===== DATASET RECORDS

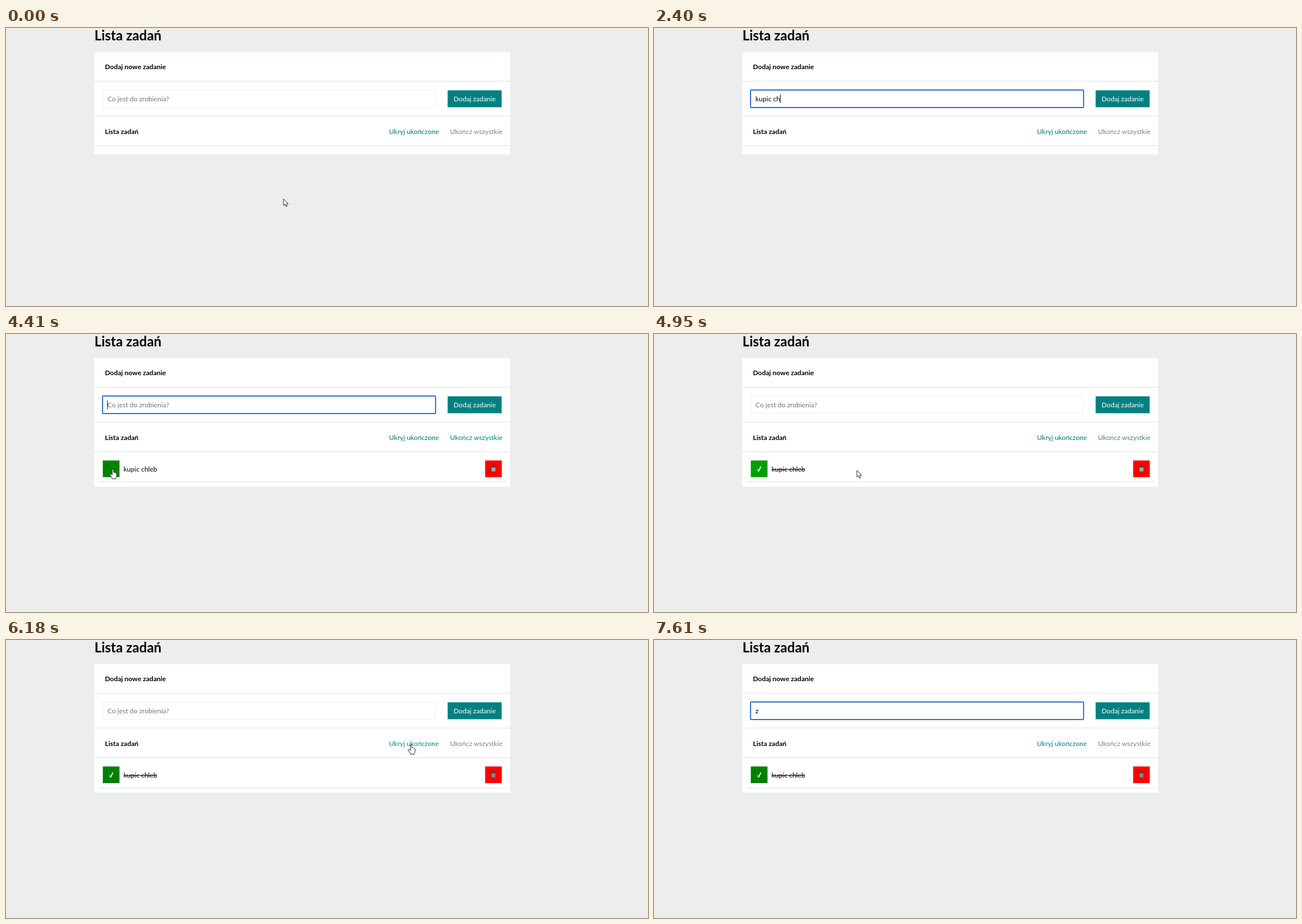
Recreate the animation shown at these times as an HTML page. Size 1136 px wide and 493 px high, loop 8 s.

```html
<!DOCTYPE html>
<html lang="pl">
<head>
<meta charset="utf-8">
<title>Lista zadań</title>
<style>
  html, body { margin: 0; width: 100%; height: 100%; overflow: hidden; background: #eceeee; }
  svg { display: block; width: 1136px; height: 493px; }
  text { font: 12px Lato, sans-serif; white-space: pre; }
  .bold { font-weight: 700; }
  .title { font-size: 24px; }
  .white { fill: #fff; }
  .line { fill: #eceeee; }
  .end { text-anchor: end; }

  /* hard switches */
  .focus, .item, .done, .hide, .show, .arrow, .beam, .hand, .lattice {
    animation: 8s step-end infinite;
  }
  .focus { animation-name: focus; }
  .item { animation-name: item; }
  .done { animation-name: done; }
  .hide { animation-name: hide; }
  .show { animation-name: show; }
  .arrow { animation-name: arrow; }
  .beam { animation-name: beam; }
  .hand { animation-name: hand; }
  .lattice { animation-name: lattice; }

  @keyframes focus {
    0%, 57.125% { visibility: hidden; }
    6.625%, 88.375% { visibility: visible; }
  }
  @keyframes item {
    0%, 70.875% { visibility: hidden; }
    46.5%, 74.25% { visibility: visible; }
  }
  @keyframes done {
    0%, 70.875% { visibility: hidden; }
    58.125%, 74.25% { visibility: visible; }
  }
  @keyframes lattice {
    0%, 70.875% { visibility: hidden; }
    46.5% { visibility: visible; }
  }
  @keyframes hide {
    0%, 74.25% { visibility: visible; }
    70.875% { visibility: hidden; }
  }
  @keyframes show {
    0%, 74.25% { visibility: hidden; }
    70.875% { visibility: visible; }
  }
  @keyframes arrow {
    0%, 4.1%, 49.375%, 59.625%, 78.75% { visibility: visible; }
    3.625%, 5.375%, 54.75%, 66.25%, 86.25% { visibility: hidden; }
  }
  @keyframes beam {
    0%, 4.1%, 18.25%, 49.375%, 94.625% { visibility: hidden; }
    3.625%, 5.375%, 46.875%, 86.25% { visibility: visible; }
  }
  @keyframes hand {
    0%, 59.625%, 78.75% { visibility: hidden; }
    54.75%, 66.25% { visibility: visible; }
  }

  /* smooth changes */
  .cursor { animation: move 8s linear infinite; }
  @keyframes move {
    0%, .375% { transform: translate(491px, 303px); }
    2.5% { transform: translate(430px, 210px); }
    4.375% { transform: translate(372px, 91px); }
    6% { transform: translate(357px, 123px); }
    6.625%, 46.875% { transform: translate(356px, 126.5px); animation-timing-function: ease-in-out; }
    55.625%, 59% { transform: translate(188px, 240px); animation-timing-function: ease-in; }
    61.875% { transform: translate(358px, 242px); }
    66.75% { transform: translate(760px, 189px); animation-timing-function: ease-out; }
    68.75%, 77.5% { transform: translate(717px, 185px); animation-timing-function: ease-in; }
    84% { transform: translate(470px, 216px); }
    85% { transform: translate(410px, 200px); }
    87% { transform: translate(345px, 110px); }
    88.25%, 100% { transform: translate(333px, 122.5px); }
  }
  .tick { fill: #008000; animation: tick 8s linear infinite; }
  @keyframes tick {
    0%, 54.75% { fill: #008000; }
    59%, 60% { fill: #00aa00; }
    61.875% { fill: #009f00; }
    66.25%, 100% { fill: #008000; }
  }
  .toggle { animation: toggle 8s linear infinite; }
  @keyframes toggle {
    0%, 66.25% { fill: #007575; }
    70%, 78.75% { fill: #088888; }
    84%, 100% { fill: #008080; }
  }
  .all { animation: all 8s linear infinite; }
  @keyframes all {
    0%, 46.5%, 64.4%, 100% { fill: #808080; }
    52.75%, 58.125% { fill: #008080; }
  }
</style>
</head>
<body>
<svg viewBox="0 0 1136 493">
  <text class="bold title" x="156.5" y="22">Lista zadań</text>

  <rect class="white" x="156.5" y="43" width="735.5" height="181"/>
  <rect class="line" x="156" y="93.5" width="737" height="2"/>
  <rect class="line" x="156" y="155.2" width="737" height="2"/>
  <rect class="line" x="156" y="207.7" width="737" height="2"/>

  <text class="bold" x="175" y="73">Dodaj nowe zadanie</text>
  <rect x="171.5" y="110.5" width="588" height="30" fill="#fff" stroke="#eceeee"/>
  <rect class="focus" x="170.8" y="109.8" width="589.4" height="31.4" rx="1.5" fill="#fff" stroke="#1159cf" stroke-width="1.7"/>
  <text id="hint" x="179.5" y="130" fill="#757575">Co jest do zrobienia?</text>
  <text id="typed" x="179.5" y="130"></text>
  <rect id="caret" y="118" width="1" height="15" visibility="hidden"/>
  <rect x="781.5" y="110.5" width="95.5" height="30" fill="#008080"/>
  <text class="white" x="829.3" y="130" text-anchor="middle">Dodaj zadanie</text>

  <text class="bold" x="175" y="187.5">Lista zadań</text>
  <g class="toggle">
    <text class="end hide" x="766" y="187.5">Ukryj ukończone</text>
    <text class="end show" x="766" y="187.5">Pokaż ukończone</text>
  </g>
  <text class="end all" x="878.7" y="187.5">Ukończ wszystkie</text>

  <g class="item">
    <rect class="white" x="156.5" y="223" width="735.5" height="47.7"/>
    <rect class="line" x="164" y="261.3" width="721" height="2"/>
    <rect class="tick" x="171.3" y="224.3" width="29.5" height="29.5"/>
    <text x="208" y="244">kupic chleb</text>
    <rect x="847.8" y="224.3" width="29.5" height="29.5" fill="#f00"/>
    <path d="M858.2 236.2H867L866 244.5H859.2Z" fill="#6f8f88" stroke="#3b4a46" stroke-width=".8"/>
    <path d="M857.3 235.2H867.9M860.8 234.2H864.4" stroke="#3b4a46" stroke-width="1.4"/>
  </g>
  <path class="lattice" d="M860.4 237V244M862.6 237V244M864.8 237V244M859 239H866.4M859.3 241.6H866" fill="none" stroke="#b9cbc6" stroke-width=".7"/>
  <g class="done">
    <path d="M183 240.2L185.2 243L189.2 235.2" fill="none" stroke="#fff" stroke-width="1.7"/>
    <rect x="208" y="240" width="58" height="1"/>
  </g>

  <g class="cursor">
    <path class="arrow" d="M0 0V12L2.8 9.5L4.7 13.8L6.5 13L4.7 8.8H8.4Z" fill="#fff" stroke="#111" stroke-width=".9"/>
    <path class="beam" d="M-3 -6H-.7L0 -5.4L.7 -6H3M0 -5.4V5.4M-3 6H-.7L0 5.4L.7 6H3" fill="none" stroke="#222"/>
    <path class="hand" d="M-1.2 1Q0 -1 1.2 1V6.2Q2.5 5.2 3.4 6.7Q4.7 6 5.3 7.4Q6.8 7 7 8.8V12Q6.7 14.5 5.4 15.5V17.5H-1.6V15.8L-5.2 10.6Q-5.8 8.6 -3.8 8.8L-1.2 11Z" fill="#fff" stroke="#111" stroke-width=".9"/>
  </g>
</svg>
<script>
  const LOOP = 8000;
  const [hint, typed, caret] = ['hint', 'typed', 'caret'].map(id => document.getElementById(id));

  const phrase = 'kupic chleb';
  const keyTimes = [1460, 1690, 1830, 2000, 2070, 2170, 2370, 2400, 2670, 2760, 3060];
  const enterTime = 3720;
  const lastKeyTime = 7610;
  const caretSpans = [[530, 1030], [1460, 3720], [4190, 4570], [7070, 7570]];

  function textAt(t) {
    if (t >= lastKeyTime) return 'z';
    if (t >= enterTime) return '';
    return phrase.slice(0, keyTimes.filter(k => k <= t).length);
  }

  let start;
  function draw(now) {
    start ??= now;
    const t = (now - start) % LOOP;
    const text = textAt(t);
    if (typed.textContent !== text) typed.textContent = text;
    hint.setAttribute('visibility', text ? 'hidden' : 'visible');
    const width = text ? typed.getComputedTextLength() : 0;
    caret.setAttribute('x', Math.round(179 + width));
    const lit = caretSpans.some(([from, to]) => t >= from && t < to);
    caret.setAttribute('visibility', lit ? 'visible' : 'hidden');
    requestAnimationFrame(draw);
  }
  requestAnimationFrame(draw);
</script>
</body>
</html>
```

==========

> _TRY IT_
Scan the records above for the string "const", and copy every line where it turns up.

> _RESPONSE_
  const LOOP = 8000;
  const [hint, typed, caret] = ['hint', 'typed', 'caret'].map(id => document.getElementById(id));
  const phrase = 'kupic chleb';
  const keyTimes = [1460, 1690, 1830, 2000, 2070, 2170, 2370, 2400, 2670, 2760, 3060];
  const enterTime = 3720;
  const lastKeyTime = 7610;
  const caretSpans = [[530, 1030], [1460, 3720], [4190, 4570], [7070, 7570]];
    const t = (now - start) % LOOP;
    const text = textAt(t);
    const width = text ? typed.getComputedTextLength() : 0;
    const lit = caretSpans.some(([from, to]) => t >= from && t < to);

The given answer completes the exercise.